Core Audio Properties
The Core Audio calls in this example were all about getting properties from the audio file object. The routine of preparing for and executing property-setter and property-getter calls is essential in Core Audio.
That’s because Core Audio is a property-driven API. Properties are key-value pairs, with the keys being enumerated integers. The values can be of whatever type the API defines. Each API in Core Audio communicates its capabilities and state via its list of properties. For example, if you look up the AudioFileGetProperty() function in this example, you’ll find a link to a list of Audio File Properties in the documentation. The list, which you can also find by looking in Core Audio’s AudioFile.h header, looks like this:
kAudioFilePropertyFileFormat = 'ffmt', kAudioFilePropertyDataFormat = 'dfmt', kAudioFilePropertyIsOptimized = 'optm', kAudioFilePropertyMagicCookieData = 'mgic', kAudioFilePropertyAudioDataByteCount = 'bcnt', ...
These keys are 32-bit integer values that you can read in the documentation and header file as four character codes. As you can see from this list, the four-character codes take advantage of the fact that you can use single quotes to represent char literals in C and spell out clever mnemonics. Assume that fmt is short for “format,” and you can figure out that ffmt is the code for “file format” and dfmt means “data format.” Codes like these are used throughout Core Audio, as property keys and sometimes as error statuses. If you attempt to write to a file format Core Audio doesn’t understand, you’ll get the response fmt?, which is kAudioFileUnsupportedDataFormatError.
Because Core Audio makes so much use of properties, you’ll see common patterns throughout its API for setting and getting properties. You’ve already seen AudioFileGetPropertyInfo() and AudioFileGetProperty(), so it probably won’t surprise you later to encounter AudioQueueGetProperty(), AudioUnitGetProperty(), AudioConverterGetProperty(), and so on. Some APIs provide property listeners that you can register to receive a callback when a property changes. Using callback functions to respond to asynchronous events is a common pattern in Core Audio.
The values that you get or set with these APIs depend on the property being set. You retrieved the kAudioFilePropertyInfoDictionary property, which returned a pointer to a CFDictionaryRef, but if you had asked for a kAudioFilePropertyEstimatedDuration, you’d need to be prepared to accept a pointer to an NSTimeInterval (which is really just a double). This is tremendously powerful because a small number of functions can support a potentially infinite set of properties. However, setting up such calls does involve extra work because you typically have to use the “get property info” call to allocate some memory to receive the property value or to inspect whether the property is writable.
Another point to notice with the property functions is the Core Audio naming conventions for function parameters.
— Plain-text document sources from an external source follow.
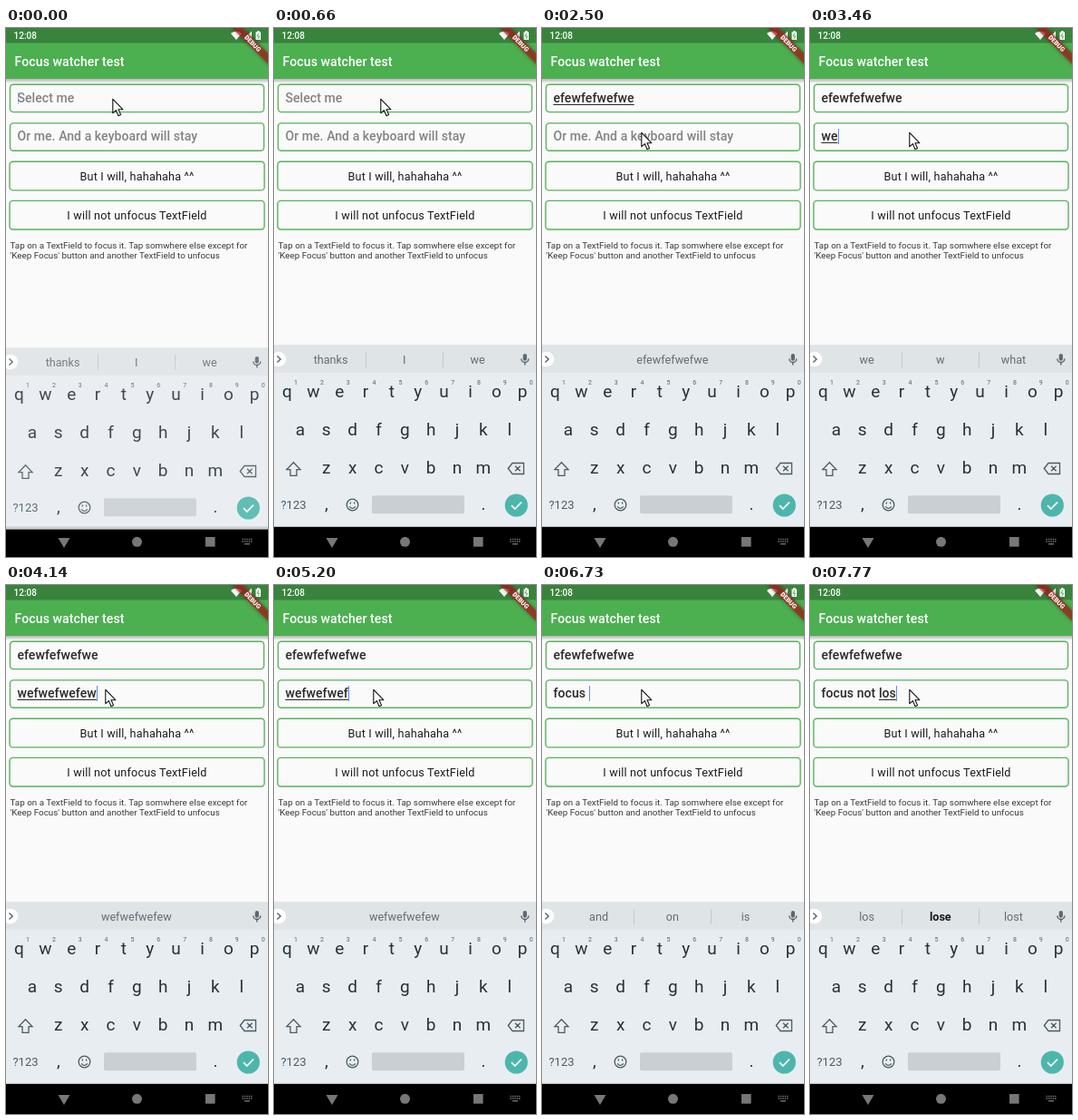
An HTML page that plays this animation: 289x583 px, repeating every 8000 ms.

```html
<!DOCTYPE html>
<html lang="en">
<head>
<meta charset="utf-8">
<title>Focus watcher test</title>
<style>
  html, body { margin: 0; width: 100%; height: 100%; overflow: hidden; background: #fafafa; }
  #stage { position: absolute; left: 0; top: 0; width: 289px; height: 583px; overflow: hidden; font-family: Roboto, sans-serif; }
  svg { position: absolute; left: 0; top: 0; }
  .field {
    position: absolute; left: 12.4px; height: 16px; line-height: 16px;
    font-size: 14.05px; font-weight: 500; letter-spacing: .06px; white-space: pre; color: #2a2a2a;
  }
  .field.empty { color: #838383; }
  .field u { text-decoration: underline 1px; text-underline-offset: 1.5px; text-decoration-skip-ink: none; }
  .caret { position: absolute; top: 0; width: 1.4px; height: 16.4px; background: #5b8fee; }
  .empty .caret { left: .4px; top: 2.3px; height: 13px; }
  .mid { text-anchor: middle; }
  .keys { font-size: 19px; fill: #263238; }
  .digits { font-size: 7px; fill: #55636a; }
  .words { font-size: 12.64px; fill: #616d74; }
  .words .bold { font-weight: 700; fill: #15191b; }
  .line { fill: none; stroke: #4a5a63; stroke-width: 1.3; }
</style>
</head>
<body>
<div id="stage">
  <svg width="289" height="583">
    <defs>
      <linearGradient id="shade" x2="0" y2="1">
        <stop stop-opacity=".28"/><stop offset="1" stop-opacity="0"/>
      </linearGradient>
    </defs>
    <rect width="289" height="583" fill="#fafafa"/>
    <rect y="56" width="289" height="5" fill="url(#shade)"/>
    <rect width="289" height="56" fill="#4caf50"/>
    <rect width="289" height="16.5" fill="#39833c"/>
    <text x="9.6" y="41.6" font-size="14.05" font-weight="500" letter-spacing=".08" fill="#fff">Focus watcher test</text>

    <g fill="#fff">
      <text x="8.6" y="11.8" font-size="10" font-weight="500">12:08</text>
      <path d="M248 6Q254 1.600 260 6L254 13Z"/>
      <path d="M262 12.500L271 3.500V12.500Z"/>
      <path d="M275.500 4.500H277V3.200H279.600V4.500H281V13H275.500Z"/>
      <path d="M278.700 5.500L277 9H279.500L278 12" fill="none" stroke="#39833c" stroke-width=".8"/>
    </g>
    <g transform="translate(289 0) rotate(45)">
      <rect x="-29" y="19.7" width="58" height="8.4" fill="#b71c1c" fill-opacity=".66" style="filter:drop-shadow(0 0 2px #0008)"/>
      <text class="mid" y="26.4" font-size="7" font-weight="900" fill="#fff">DEBUG</text>
    </g>

    <g fill="none" stroke="#57b35b" stroke-width="1.4">
      <rect x="4.500" y="62.300" width="280" height="30.300" rx="3.500"/>
      <rect x="4.500" y="104.900" width="280" height="30.300" rx="3.500"/>
      <rect x="4" y="147.300" width="281" height="31.600" rx="3.500"/>
      <rect x="4" y="190.400" width="281" height="31.600" rx="3.500"/>
    </g>
    <g class="mid" font-size="12.64" letter-spacing=".18" fill="#1c1c1c">
      <text x="144.500" y="167.500">But I will, hahahaha ^^</text>
      <text x="144.500" y="210.700">I will not unfocus TextField</text>
    </g>
    <g font-size="9.85" fill="#3a3a3a">
      <text x="4.500" y="243">Tap on a TextField to focus it. Tap somwhere else except for</text>
      <text x="4.500" y="254.400">'Keep Focus' button and another TextField to unfocus</text>
    </g>

    <rect y="549.400" width="289" height="34" fill="#000"/>
    <g fill="#777">
      <path d="M57.500 562H70.500L64 573Z"/>
      <circle cx="144.500" cy="566.300" r="5.500"/>
      <rect x="220" y="561" width="10.600" height="10.600"/>
      <path d="M260.500 563.500H271.500M260.500 566H271.500" stroke="#777" stroke-width="1.4" stroke-dasharray="1.4 1"/>
      <rect x="263" y="568" width="6" height="1.300"/>
    </g>

    <g id="keyboard">
      <rect y="349.300" width="289" height="200.300" fill="#e8edf1"/>
      <rect y="349.300" width="289" height="30.700" fill="#dfe4e7"/>
      <circle cx="5" cy="365" r="8.300" fill="#fff"/>
      <path class="line" d="M3.500 361.500L7.200 365L3.500 368.500"/>
      <path id="dividers" d="M101.500 357V374M186.500 357V374" stroke="#c3c9cc"/>
      <g class="words mid">
        <text x="62.600" y="369.500"></text>
        <text x="143.800" y="369.500"></text>
        <text x="224.500" y="369.500"></text>
      </g>
      <rect x="274.700" y="359" width="4.200" height="7.800" rx="2.100" fill="#5d686f"/>
      <path class="line" d="M272.800 364.500A4 4 0 0 0 280.800 364.500M276.800 368.500V371.500"/>
      <g id="keys" class="keys mid"></g>
      <path class="line" d="M21.500 478.800L29 486.600H25V493.300H18V486.600H14Z"/>
      <path class="line" d="M258.300 485.500L263 479.500H275.500V491.500H263ZM266 482.700L271.600 488.300M271.600 482.700L266 488.300"/>
      <text class="mid" x="21.500" y="530" font-size="13" fill="#4a5a63">?123</text>
      <circle class="line" cx="86.500" cy="525.500" r="6.300"/>
      <path class="line" d="M83.200 527.300Q86.500 531.500 89.800 527.300M84.400 522.500V524.400M88.600 522.500V524.400"/>
      <rect x="108" y="515.300" width="102" height="20" rx="2" fill="#c9cfd3"/>
      <circle cx="267.300" cy="526" r="12.600" fill="#4db6ac"/>
      <path d="M262 526.200L265.800 530L273 522.600" fill="none" stroke="#fff" stroke-width="1.7"/>
    </g>
  </svg>

  <div class="field" style="top:68.600px"></div>
  <div class="field" style="top:111.300px"></div>

  <svg width="289" height="583">
    <path id="pointer" d="M0 0V15.500L3.600 12.300L6.200 18.400L8.800 17.300L6.200 11.400H11Z" fill="#fff" stroke="#111" stroke-width="1.1" stroke-linejoin="round"/>
  </svg>
</div>

<script>
const LOOP = 8000, LAG = 60;
const $ = s => document.querySelector(s);
const fields = document.querySelectorAll('.field');
const words = document.querySelectorAll('.words text');
const hints = ['Select me', 'Or me. And a keyboard will stay'];

// Key caps
const rows = [['qwertyuiop', 14.500, 407], ['asdfghjkl', 28.900, 449.300], ['zxcvbnm', 57.800, 491.300]];
const cap = (c, x, y, cls = '') => `<text x="${x}" y="${y}" class="${cls}">${c}</text>`;
let caps = cap(',', 57.800, 531) + cap('.', 231, 531);
for (const [chars, x, y] of rows) {
  [...chars].forEach((c, i) => {
    caps += cap(c, x + i * 28.850, y);
    if (chars.length === 10) caps += cap((i + 1) % 10, x + 9.500 + i * 28.850, 393, 'digits');
  });
}
$('#keys').innerHTML = caps;

// Each edit: [time, text]
const type = (text, times, start = '') =>
  times.map((t, i) => [t, start + text.slice(0, i + 1)]);
const evenly = (from, step, n) => Array.from({ length: n }, (_, i) => from + step * i);

const first = [[0, ''], ...type('efewfefwefwe',
  [1340, 1400, 1510, 1570, 1670, 1730, 1790, 1840, 1890, 1940, 2000, 2060])];
const phrase = 'wefwefwefew';
const second = [
  [0, ''],
  ...type(phrase, evenly(3350, 73, 11)),
  [4700, phrase.slice(0, 10)],
  ...evenly(5160, 43, 10).map((t, i) => [t, phrase.slice(0, 9 - i)]),
  ...type('focus ', [5970, 6070, 6180, 6290, 6420, 6730]),
  ...type('not los', [7100, 7180, 7260, 7370, 7480, 7590, 7700], 'focus '),
];
const at = (list, t) => list.filter(e => e[0] <= t).pop()[1];

// A leading * marks the bold guess
const guesses = {
  '': 'thanks I we', e: 'and e eat', ef: 'ef of off', w: 'we w what',
  f: 'for f from', fo: 'fo *for from', foc: 'foc *focus focused', focu: 'focu *focus focused',
  focus: 'Focus focus focused', 'focus ': 'and on is',
  n: 'no n not', no: 'not no now', not: 'note not nothing', 'focus not ': 'sure the a',
  l: 'like l let', lo: 'lo *look love', los: 'los *lose lost',
};

function suggest(t) {
  if (t >= 4140 && t < 5970 + LAG) return ['', phrase, ''];
  const lagged = Math.max(0, t - LAG);
  const now = at(second, t);
  const text = t < 2950 ? at(first, lagged) : now.endsWith(' ') ? now : at(second, lagged);
  const key = text.endsWith(' ') ? text : text.split(' ').pop();
  return key in guesses ? guesses[key].split(' ') : ['', key, ''];
}

// Spans in which the caret is hidden
const dark = [[660, 1150], [2500, 2820], [4580, 4700], [5840, 5970]];

function drawField(i, text, caret, underlined) {
  const cut = text.lastIndexOf(' ') + 1;
  const head = text.slice(0, cut), tail = text.slice(cut);
  const mark = caret ? '<span class="caret"></span>' : '';
  fields[i].classList.toggle('empty', !text);
  fields[i].innerHTML = text
    ? head + (underlined ? `<u>${tail}</u>` : tail) + mark
    : mark + hints[i];
}

function draw(t) {
  const caret = !dark.some(([a, b]) => t >= a && t < b);
  const onFirst = t < 2760;
  drawField(0, at(first, t), caret && onFirst, onFirst);
  drawField(1, at(second, t), caret && !onFirst, true);
  const mark = $('.caret');
  if (mark && t < 60) mark.style.opacity = .6;

  const list = suggest(t);
  words.forEach((el, i) => {
    el.textContent = list[i].replace('*', '');
    el.classList.toggle('bold', list[i][0] === '*');
  });
  $('#dividers').style.display = list[0] ? '' : 'none';

  const drop = t < 60 ? 3 : t < 110 ? 2 : t < 170 ? 1 : 0;
  $('#keyboard').setAttribute('transform', `translate(0 ${drop})`);
  $('#keyboard').setAttribute('opacity', 1 - drop * .04);

  const step = Math.max(0, Math.min(7, Math.floor((t - 2170) / 55) + 1)) / 7;
  const ease = step * step * (3 - 2 * step);
  $('#pointer').setAttribute('transform', `translate(${117.800 - 8 * ease} ${78.300 + 37 * ease})`);
}

const start = performance.now();
function frame() {
  draw((performance.now() - start) % LOOP);
  requestAnimationFrame(frame);
}
frame();
</script>
</body>
</html>
```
Let’s look at the definition of AudioFileGetProperty() from the docs (or the AudioFile.h header):
OSStatus AudioFileGetProperty ( AudioFileID inAudioFile, AudioFilePropertyID inPropertyID, UInt32 *ioDataSize, void *outPropertyData );
Notice the names of the parameters: The use of in, out, or io indicates whether a parameter is used only for input to the function (as with the first two, which indicate the file to use and the property you want), only for output from the function (as with the fourth, outPropertyData, which fills a pointer with the property value), or for input and output (as with the third, ioDataSize, which accepts the size of buffer you allocated for outPropertyData and then writes back the number of bytes actually written into that buffer). You’ll see this naming pattern throughout Core Audio, particularly any time a parameter works with a pointer to populate a value.